Egypt, which has mediated before between Israel and the Hamas militant group, said it spoke to all sides about ending the violence. U.S. Secretary of State John Kerry was in touch with Israel to try to lower tensions. And the U.N. chief warned of a "deteriorating situation . . . which could quickly get beyond anyone's control."
As the Palestinian death toll rose to at least 75, neither side showed any sign of halting their heaviest fighting since an eight-day battle in late 2012.
Israel said it hit more than 300 targets and Hamas positions throughout Gaza, including rocket-launchers, weapons-storage sites and tunnels that it said the group uses to carry out attacks. The military said 74 rockets landed in Israel, including one that reached the northern city of Hadera, the deepest rocket strike ever from Gaza.
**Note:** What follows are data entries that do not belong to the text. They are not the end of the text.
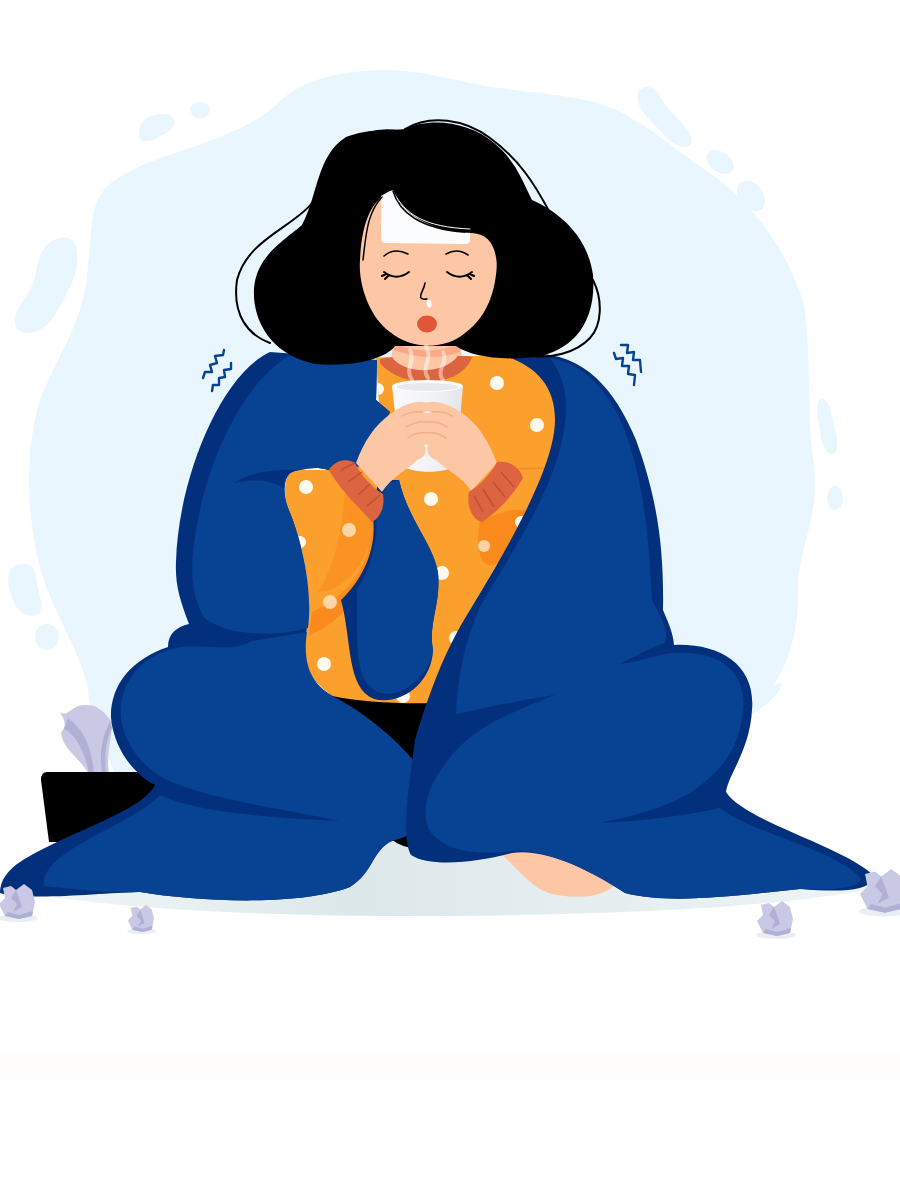
<!DOCTYPE html>
<html lang="en">
<head>
<meta charset="utf-8">
<title>Keeping warm with a cold</title>
<style>
:root{--paper:#fff;--band:#fffdfb;--sky:#e9f6fd;--ground:#dfe9ec;--blanket:#084393;--fold:#03307d;--shirt:#fb9f2d;--shirt-shade:#fb8a1d;--dot:#fffaf0;--cuff:#dc6440;--cuff-line:#c04f30;--skin:#fdc7a6;--skin-shade:#fba888;--skin-line:#f3ae8b;--ink:#000;--lips:#e2553a;--tissue:#c9c9e5;--tissue-shade:#b0b0d4;--cup:#f1f2f4}
html,body{margin:0;width:900px;height:1200px;overflow:hidden;background:var(--paper)}
svg{display:block}
.sky{fill:var(--sky)}
.blanket{fill:var(--blanket)}
.fold{fill:var(--fold)}
.shirt{fill:var(--shirt)}
.shirt-shade{fill:var(--shirt-shade)}
.dots{fill:var(--dot)}
.skin{fill:var(--skin)}
.ink{fill:var(--ink)}
.cuff{fill:var(--cuff)}
.line{fill:none;stroke:var(--ink);stroke-width:2;stroke-linecap:round}
.cuff-line{fill:none;stroke:var(--cuff-line);stroke-width:1.5}
.skin-line{fill:none;stroke:var(--skin-line);stroke-width:1.5;stroke-linecap:round}
.shiver{fill:none;stroke:var(--blanket);stroke-width:2.4;stroke-linecap:round;stroke-linejoin:round}
.steam{fill:none;stroke:#fff;stroke-width:4;stroke-linecap:round;opacity:.45}
.tissue{fill:var(--tissue)}
.tissue-shade{fill:var(--tissue-shade)}
</style>
</head>
<body>
<svg width="900" height="1200" viewBox="0 0 900 1200" role="img" aria-label="Woman with a cold wrapped in a blue blanket, holding a hot drink">
<defs>
  <linearGradient id="ground-fade" x1="0" y1="0" x2="1" y2="0">
    <stop offset="0" stop-color="#f4f8f9"/><stop offset=".4" stop-color="#dde8eb"/><stop offset="1" stop-color="#eff4f5"/>
  </linearGradient>
  <linearGradient id="cup-fade" x1="0" y1="0" x2="1" y2="0">
    <stop offset="0" stop-color="#fafafa"/><stop offset=".6" stop-color="#f1f2f4"/><stop offset="1" stop-color="#e2e5ea"/>
  </linearGradient>
  <clipPath id="shirt-clip"><path d="M376 356L520 356C545 370 556 390 556 425C552 475 500 560 470 610C450 645 440 675 432 703C400 704 360 702 332 696C310 680 303 665 304 645C314 600 305 550 292 520C282 495 282 474 296 470L330 470L380 420Z"/></clipPath>
  <g id="tissue-ball">
    <ellipse cx="19" cy="34" rx="20" ry="4" fill="#e9eef2"/>
    <path class="tissue" d="M4 4L12 2L17 6L25 0L33 6L36 18L33 32L20 35L6 32L0 20L6 14Z"/>
    <path class="tissue-shade" d="M17 6L12 14L18 20L14 28L23 23L20 14ZM6 32L20 35L33 32L34 27L20 31L9 28Z"/>
  </g>
</defs>

<rect width="900" height="1200" fill="var(--paper)"/>
<rect y="1051" width="900" height="29" fill="var(--band)"/>

<g id="backdrop" class="sky">
  <path d="M275 106C300 78 345 70 388 70C430 71 465 84 500 88C545 95 590 95 622 113C655 130 675 150 710 173C755 205 790 255 804 305C812 360 806 410 814 465C820 520 797 550 798 590C800 650 775 690 752 712L700 790L120 790C108 750 90 725 88 690C80 645 45 605 35 545C25 490 28 440 40 400C60 350 85 320 88 265C92 230 90 205 106 187C150 150 225 148 275 106Z"/>
  <path d="M140 125C145 115 160 112 170 115C180 122 172 132 160 136C148 145 137 142 139 132Z"/>
  <ellipse cx="200" cy="110" rx="10" ry="8"/>
  <path d="M638 92C645 84 654 86 660 96C668 113 690 125 692 141C688 153 674 145 665 136C652 121 634 108 638 92Z"/>
  <ellipse cx="720" cy="162" rx="15" ry="10" transform="rotate(35 720 162)"/>
  <ellipse cx="751" cy="196" rx="17" ry="12" transform="rotate(52 751 196)"/>
  <path d="M47 245C60 233 76 235 77 252C80 275 66 295 55 315C45 333 18 342 15 322C15 306 30 295 35 278C37 264 39 253 47 245Z"/>
  <path d="M818 402C822 394 828 400 831 412C834 428 840 440 836 452C830 458 823 450 821 438C820 425 815 412 818 402Z"/>
  <ellipse cx="835" cy="498" rx="8" ry="12"/>
  <path d="M10 570C18 560 34 562 36 575C36 590 44 600 41 612C32 620 18 614 14 602C9 592 6 580 10 570Z"/>
  <ellipse cx="47" cy="637" rx="12" ry="13"/>
  <path d="M752 700C760 692 772 684 782 683C780 694 766 706 752 714Z"/>
</g>

<path id="ground" d="M0 890C100 905 200 915 400 916C600 916 780 908 876 888C800 865 600 845 400 838Z" fill="url(#ground-fade)"/>

<g id="tissue-box">
  <path class="tissue" d="M60 712C68 718 72 704 86 705C98 704 106 714 112 722C112 740 106 752 109 773L88 773C80 758 63 750 61 733C66 726 66 722 60 712Z"/>
  <path class="tissue-shade" d="M68 718C85 730 92 750 94 773L89 773C84 750 76 735 64 729ZM110 722C100 740 100 756 102 773L106 773C104 755 106 740 112 728Z"/>
  <path class="ink" d="M47 772L170 772L170 842L49 842L41 780Q41 772 47 772Z"/>
</g>

<g id="trousers-and-foot">
  <path class="ink" d="M328 690L440 696L425 848C405 850 385 842 380 820Z"/>
  <path class="skin" d="M492 848C515 862 528 888 552 894C575 899 600 898 614 886C600 868 560 850 530 846Z"/>
</g>

<g id="neck">
  <path class="skin" d="M394 325L460 325L462 368C440 385 410 385 391 366Z"/>
  <path d="M394 343C415 353 440 353 460 343L460 352C440 360 415 358 394 350Z" fill="var(--skin-shade)"/>
</g>

<g id="pyjama-top" clip-path="url(#shirt-clip)">
  <path class="shirt" d="M270 365L388 357C400 382 450 384 466 356L570 350L570 710L270 710Z"/>
  <path class="cuff" d="M380 359L392 357C402 374 446 376 459 354L472 357C462 388 402 390 380 363Z"/>
  <path class="shirt-shade" d="M480 520C476 545 478 575 500 562L530 510L510 510ZM372 505C378 560 350 595 312 612L309 636C340 622 352 602 362 585L390 520Z"/>
  <path class="shirt-shade" d="M345 490C342 530 335 565 318 592C345 592 372 560 376 515Z" opacity=".55"/>
  <path d="M512 470C525 467 537 469 550 468" fill="none" stroke="var(--shirt-shade)" stroke-width="1.5"/>
  <g class="dots">
    <circle cx="497" cy="383" r="7"/><circle cx="537" cy="425" r="7"/><circle cx="378" cy="389" r="6"/><circle cx="431" cy="499" r="7"/><circle cx="442" cy="573" r="7"/><circle cx="456" cy="638" r="7"/><circle cx="306" cy="487" r="7"/><circle cx="300" cy="542" r="6"/><circle cx="324" cy="664" r="7"/><circle cx="403" cy="696" r="7"/><circle cx="521" cy="522" r="6"/>
    <g opacity=".65"><circle cx="349" cy="530" r="7"/><circle cx="330" cy="602" r="7"/><circle cx="484" cy="546" r="6"/></g>
  </g>
</g>

<g id="blanket-inner">
  <path class="fold" d="M378 480L399 480C408 520 434 545 438 573C441 605 428 622 433 650C432 682 402 706 374 699C346 688 352 640 341 600C362 580 377 550 373 518Z"/>
  <path class="blanket" d="M386 484L399 480C408 520 434 545 438 573C441 605 428 622 433 650C430 676 402 698 381 693C352 684 358 640 357 590C370 570 379 540 376 515Z"/>
</g>

<g id="blanket-left">
  <path class="fold" d="M377 360L376 400L390 412L362 466L328 470C318 467 310 468 300 470C284 470 281 488 288 508C302 540 314 595 305 640C302 665 312 686 336 698C362 712 392 735 413 760L407 836L392 841C372 850 374 872 350 887C300 906 200 902 140 892C100 893 30 901 0 893C0 880 8 870 20 862C65 833 142 812 155 785C135 775 114 750 111 718C110 685 132 659 168 647C168 634 176 627 189 624C180 600 175 585 176 562C178 480 220 375 270 352Z"/>
  <path class="blanket" d="M377 360L376 400L390 412L362 466L328 470C318 467 310 468 300 470C284 470 281 488 288 508C302 540 313 590 308 628C280 636 240 636 210 624C195 610 190 580 193 553C200 480 235 390 288 356Z"/>
  <path class="blanket" d="M172 649C200 642 230 654 252 641L307 632C302 665 312 686 336 698C362 712 392 735 413 760L407 836L392 841C372 850 374 872 350 887C300 906 200 902 140 892C110 893 70 889 44 886C40 850 130 827 160 795C195 812 270 818 340 821C275 807 210 800 165 779C130 760 105 715 132 676C142 662 155 654 172 649Z"/>
  <path class="fold" d="M234 483C255 470 275 470 300 470C286 472 283 478 284 488C266 478 252 480 234 483Z"/>
  <path class="fold" d="M174 640C205 651 230 638 254 640L290 633C250 638 220 630 203 617L188 627Z"/>
</g>

<g id="blanket-right">
  <path class="fold" d="M505 356C575 342 612 382 636 440C658 500 664 550 663 610C668 622 673 632 674 645C720 643 756 665 752 710C750 750 728 775 726 792C745 822 850 848 876 878C865 892 840 892 800 889C740 895 670 905 625 893C590 870 545 848 512 853C480 862 430 868 411 855C400 835 410 780 415 740C430 690 445 650 470 610C500 560 555 470 555 420C555 385 535 366 505 356Z"/>
  <path class="blanket" d="M550 358C590 365 615 400 628 440C646 495 649 545 652 600C662 620 670 632 664 643C648 649 635 656 620 664C645 661 660 652 680 653C722 651 748 675 743 712C738 755 715 776 690 793C665 808 632 816 600 823C645 821 690 815 720 808C748 832 838 850 861 879C858 890 820 890 800 889C740 895 670 905 625 893C590 870 545 848 512 851C475 856 440 850 428 828C420 800 434 778 452 755C480 722 520 710 555 695C520 700 485 708 456 714C458 675 465 640 480 607C510 555 555 490 564 430C570 395 562 374 550 358Z"/>
</g>

<g id="hair-back">
  <path class="ink" d="M346 137C370 128 390 131 405 129C430 117 470 122 494 143C515 160 522 180 532 200C565 215 588 240 593 275C597 325 570 352 535 357C500 361 470 356 456 346L395 346C385 360 350 367 315 364C275 356 252 325 254 288C257 255 285 240 302 225C318 195 317 155 346 137Z"/>
  <path class="line" d="M398 131C360 126 335 148 324 180C314 225 250 230 237 280C232 315 248 335 270 343M405 129C430 114 465 119 490 138C520 160 535 185 549 211M593 280C603 300 602 325 590 338C575 354 550 358 533 356"/>
</g>

<g id="face">
  <path class="skin" d="M392 190C372 200 362 220 360 260C358 285 370 318 390 332C412 350 445 350 465 333C488 316 496 290 497 262C498 245 490 235 478 228Z"/>
  <path id="fever-patch" d="M381 196L395 188L470 232L470 240Q470 244 465 244L386 243Q381 243 381 238Z" fill="#fbfcfe"/>
  <path class="ink" d="M393 190C400 212 430 232 472 233C490 234 497 248 497 270L510 250L490 180L400 170L372 200C361 215 358 245 359 277L355 260L360 200Z"/>
  <path class="line" d="M393 191C405 215 425 227 470 229" stroke="#fff" style="stroke:#fff;stroke-width:1"/>
  <path class="line" d="M393 191C399 212 420 229 465 232M382 197C367 213 366 235 363 260" style="stroke-width:1.5"/>
  <path class="line" d="M384 256C391 250 400 250 408 254M446 254C453 250 461 250 468 255" style="stroke-width:1.6"/>
  <path class="line" d="M384 272C392 278 401 278 409 272M386 274L382 276M388 276L385 279M447 272C455 278 464 278 472 272M470 274L474 276M468 276L471 279"/>
  <path class="line" d="M425 283C424 290 419 295 421 298C423 300 425 299 427 299" style="stroke-width:1.6"/>
  <path d="M427 300C432 299 433 304 430 308C427 307 426 304 427 300Z" fill="#fff"/>
  <ellipse cx="427" cy="324" rx="10" ry="8.5" fill="var(--lips)"/>
</g>

<g id="cup">
  <path d="M392 386L463 386L456 465C448 474 410 474 401 465Z" fill="url(#cup-fade)"/>
  <ellipse cx="427.5" cy="386" rx="35.5" ry="6" fill="#fff"/>
  <ellipse cx="427.5" cy="387" rx="31" ry="4" fill="#e7e9ed"/>
  <path class="steam" d="M412 380C404 368 416 362 410 350M428 378C420 366 434 360 426 346M443 380C435 370 449 363 443 352"/>
</g>

<g id="hands">
  <path class="skin" d="M356 463C364 442 374 425 392 413C405 403 420 399 430 404C434 409 428 412 422 412C434 413 434 420 426 422C434 424 433 431 426 433C433 436 431 443 424 445C428 452 424 458 417 460C408 470 392 476 382 492Z"/>
  <path class="skin" d="M497 463C488 440 478 424 462 413C448 403 432 399 424 404C419 409 426 412 432 412C422 414 421 420 427 422C420 425 421 431 427 433C421 437 423 443 428 445C425 452 430 458 436 460C446 470 462 476 471 491Z"/>
  <path class="skin-line" d="M422 412C415 411 408 413 402 416M426 422C418 421 412 424 406 427M426 433C418 432 412 435 408 438M432 412C440 411 447 413 452 416M427 422C436 421 442 424 447 427M427 433C436 432 441 435 446 438"/>
</g>

<g id="cuffs">
  <path class="cuff" d="M329 470C335 460 347 458 355 463C361 476 372 487 383 494C385 506 381 517 372 522C358 506 340 490 329 470Z"/>
  <path class="cuff-line" d="M341 470L355 463M348 482L362 472M358 495L370 484M367 506L380 495"/>
  <path class="cuff" d="M497 462C508 460 520 467 523 478C513 495 500 510 482 522C472 520 466 505 469 492C480 485 490 475 497 462Z"/>
  <path class="cuff-line" d="M501 472L514 487M493 482L505 497M483 489L494 507M474 496L483 512"/>
</g>

<g id="shivers" class="shiver">
  <path d="M203 378L205 372L212 372L210 365L217 363L215 356L223 355L224 350"/>
  <path d="M212 391L213 385L219 385L219 378L225 377L224 370L231 369L231 363"/>
  <path d="M614 353L616 359L623 358L622 366L629 366L628 374L635 375L634 385"/>
  <path d="M621 345L628 345L627 353L634 352L633 360L640 360L641 372"/>
</g>

<g id="tissue-balls">
  <use href="#tissue-ball" transform="translate(-1 884)"/>
  <use href="#tissue-ball" transform="translate(128 905) scale(.72 .77)"/>
  <use href="#tissue-ball" transform="translate(757 901)"/>
  <use href="#tissue-ball" transform="translate(860 869) scale(1.25)"/>
</g>
</svg>
</body>
</html>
Israel began the offensive Tuesday in response to weeks of rocket launches, and officials said the air strikes would continue until the firing stops. At least 20 civilians were among the 61 deaths reported by the Health Ministry in Gaza. There have been no serious casualties on the Israeli side.
With thousands of Israeli troops massed near the Gaza border, the possibility of a ground invasion grew larger - along with the risk of heavier casualties on both sides.
The government has authorized the army to activate up to 40,000 reservists, and Israeli TV stations said about a quarter of those forces had been called up, signaling that a decision on a ground invasion could still be days away.
A ground offensive in Gaza would be a risky gamble for Israel. It could lead to heavy civilian casualties on the Palestinian side and trigger strong international criticism, as was the case during one that killed hundreds of Palestinians in 2009.
Israeli security officials say they have prepared different scenarios inside Gaza, ranging from a quick pinpoint operation to a full reoccupation of the seaside strip. Israel withdrew from Gaza in 2005.
In the first indication that cease-fire efforts were underway, the office of Egyptian President Abdel-Fattah el-Sissi said he held "extensive contacts with all active and concerned parties" to end the fighting.
It said the two sides discussed the "critical conditions and the need to stop all military action, and to stop the slide" toward more violence. It called on Israel to protect Palestinian civilians.
U.N. Secretary-General Ban Ki-moon said he spent Wednesday calling Netanyahu, Palestinian Authority President Mahmoud Abbas, Sissi, and other regional leaders to push the two sides toward a cease-fire.
"This is one of the most critical tests the region has faced in recent years," Ban told a news conference. "Gaza is on a knife-edge. The deteriorating situation is leading to a downward spiral which could quickly get beyond anyone's control."
In Washington, the State Department said Kerry spoke by phone with Netanyahu and planned to talk to Abbas to urge both sides to de-escalate the crisis.
Netanyahu confirmed he spoke to Kerry, Ban and German Chancellor Angela Merkel, but gave no indication the offensive would stop.